BRIEF: Copy the lines below that contain "noise".

LISTED ENTRIES:
--------------------

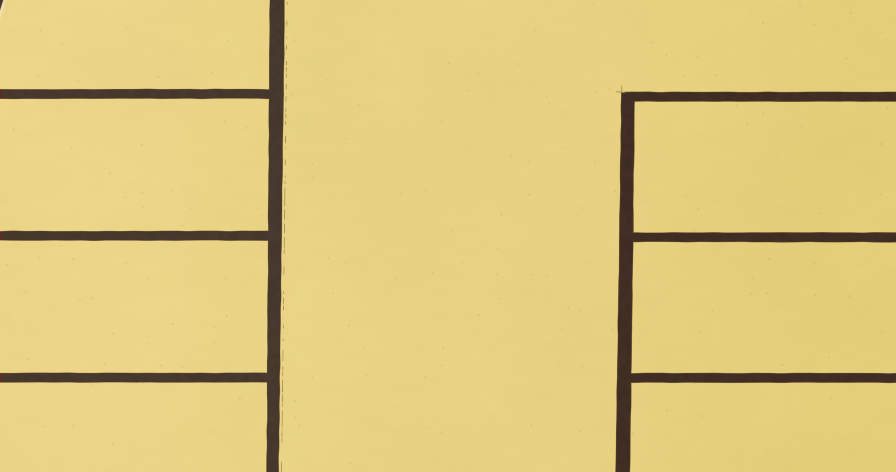
Give the GLSL for this background, as a Shadertoy shader.

```glsl
// Warm yellow card ruled with dark brown bars: two ladder-like frames, left and
// right, around an open centre. Each bar is a tapered box distance; the card gets
// a soft gradient, noise mottling, faint specks and a dotted hairline.

const vec3 CARD_LEFT  = vec3(0.925, 0.835, 0.535);
const vec3 CARD_MID   = vec3(0.910, 0.823, 0.510);
const vec3 CARD_RIGHT = vec3(0.893, 0.806, 0.475);
const vec3 INK_LEFT   = vec3(0.275, 0.220, 0.175);
const vec3 INK_RIGHT  = vec3(0.250, 0.180, 0.140);
const vec3 INK_RIM    = vec3(0.320, 0.220, 0.130);
const vec3 RED_END    = vec3(0.460, 0.130, 0.090);
const float WIDTH = 1.9;

float hash(vec2 p) {
    return fract(sin(dot(p, vec2(127.1, 311.7))) * 43758.545);
}

float noise(vec2 p) {
    vec2 i = floor(p), f = fract(p);
    f = f * f * (3.0 - 2.0 * f);
    return mix(mix(hash(i), hash(i + vec2(1, 0)), f.x),
               mix(hash(i + vec2(0, 1)), hash(i + vec2(1, 1)), f.x), f.y);
}

// Distance to a flat-ended bar from a to b, half width going from wa to wb
float bar(vec2 p, vec2 a, vec2 b, float wa, float wb) {
    float len = length(b - a);
    vec2 dir = (b - a) / len;
    vec2 q = p - a;
    float along = dot(q, dir);
    float across = abs(dir.x * q.y - dir.y * q.x);
    float w = mix(wa, wb, clamp(along / len, 0.0, 1.0));
    return max(across - w, abs(along - 0.5 * len) - 0.5 * len);
}

// Evenly spaced rungs between x0 and x1, starting at height top
float rungs(vec2 p, float x0, float x1, float top, float gap, float halfWidth) {
    float d = 1e3;
    for (int i = 0; i < 3; i++) {
        float y = top - gap * float(i);
        d = min(d, bar(p, vec2(x0, y), vec2(x1, y), halfWidth, halfWidth));
    }
    return d;
}

float cover(float d, float soft) {
    return 1.0 - smoothstep(-soft, soft, d);
}

vec3 cardColor(vec2 p) {
    float x = p.x / WIDTH;
    vec3 col = mix(CARD_LEFT, CARD_MID, smoothstep(0.0, 0.5, x));
    col = mix(col, CARD_RIGHT, smoothstep(0.55, 1.0, x));
    float mottle = 0.5 * noise(p * 6.0) + 0.3 * noise(p * vec2(25, 45))
                 + 0.2 * noise(p * 160.0);
    return col + (mottle - 0.5) * 0.022;
}

// Sparse, faint dots, one candidate per grid cell
float specks(vec2 p) {
    vec2 g = p * 28.0, cell = floor(g);
    vec2 spot = 0.2 + 0.6 * vec2(hash(cell + 3.1), hash(cell + 7.7));
    float present = step(0.88, hash(cell));
    return present * (1.0 - smoothstep(0.02, 0.09, length(g - cell - spot)));
}

void mainImage(out vec4 fragColor, in vec2 fragCoord) {
    vec2 p = fragCoord / iResolution.xy * vec2(WIDTH, 1.0);
    float soft = max(0.0016, 0.7 / iResolution.y);
    vec3 col = cardColor(p);
    col *= 1.0 - 0.07 * specks(p);

    // Dotted hairline beside the left post
    float hairX = mix(0.597, 0.609, p.y);
    float dots = smoothstep(0.3, 0.6, noise(vec2(4.0, p.y * 150.0)));
    col *= 1.0 - 0.38 * dots * cover(abs(p.x - hairX) - 0.0006, soft);

    // Slightly uneven bar edges
    vec2 q = p + (vec2(noise(p * 35.0), noise(p * 35.0 + 9.0)) - 0.5) * 0.0015;

    // Left frame: post and rungs
    float left = bar(q, vec2(0.578, -0.02), vec2(0.588, 1.02), 0.0128, 0.0163);
    left = min(left, rungs(q, -0.02, 0.578, 0.801, 0.3005, 0.0102));

    // Right frame: post, rungs and a fine spur at the corner
    float right = bar(q, vec2(1.3205, -0.02), vec2(1.332, 0.804), 0.0155, 0.0145);
    right = min(right, rungs(q, 1.325, 1.92, 0.795, 0.2978, 0.0103));
    float spur = bar(q, vec2(1.307, 0.806), vec2(1.350, 0.804), 0.0006, 0.0014);
    spur = min(spur, bar(q, vec2(1.319, 0.800), vec2(1.318, 0.819), 0.001, 0.0004));

    // Ink with a warm rim, and red tips where rungs meet the left border
    float d = min(left, right);
    vec3 ink = mix(INK_LEFT, INK_RIGHT, step(0.95, p.x));
    ink = mix(ink, INK_RIM, 0.6 * smoothstep(-0.004, 0.0, d));
    ink = mix(ink, RED_END, 0.6 * (1.0 - smoothstep(0.001, 0.006, p.x)));
    ink += (noise(p * 90.0) - 0.5) * 0.02;
    col = mix(col, INK_RIM, 0.6 * cover(spur, soft));
    col = mix(col, ink, cover(d, soft));

    // Worn top left corner: pale fringe around a dark sliver
    float corner = p.x + (1.0 - p.y) * 0.32;
    col = mix(col, vec3(0.95, 0.91, 0.78), 0.6 * cover(corner - 0.013, 0.003));
    col = mix(col, INK_LEFT, cover(corner - 0.007, 0.002));

    fragColor = vec4(clamp(col, 0.0, 1.0), 1.0);
}
```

--------------------

EXERCISE RESPONSE:
// a soft gradient, noise mottling, faint specks and a dotted hairline.
float noise(vec2 p) {
    float mottle = 0.5 * noise(p * 6.0) + 0.3 * noise(p * vec2(25, 45))
                 + 0.2 * noise(p * 160.0);
    float dots = smoothstep(0.3, 0.6, noise(vec2(4.0, p.y * 150.0)));
    vec2 q = p + (vec2(noise(p * 35.0), noise(p * 35.0 + 9.0)) - 0.5) * 0.0015;
    ink += (noise(p * 90.0) - 0.5) * 0.02;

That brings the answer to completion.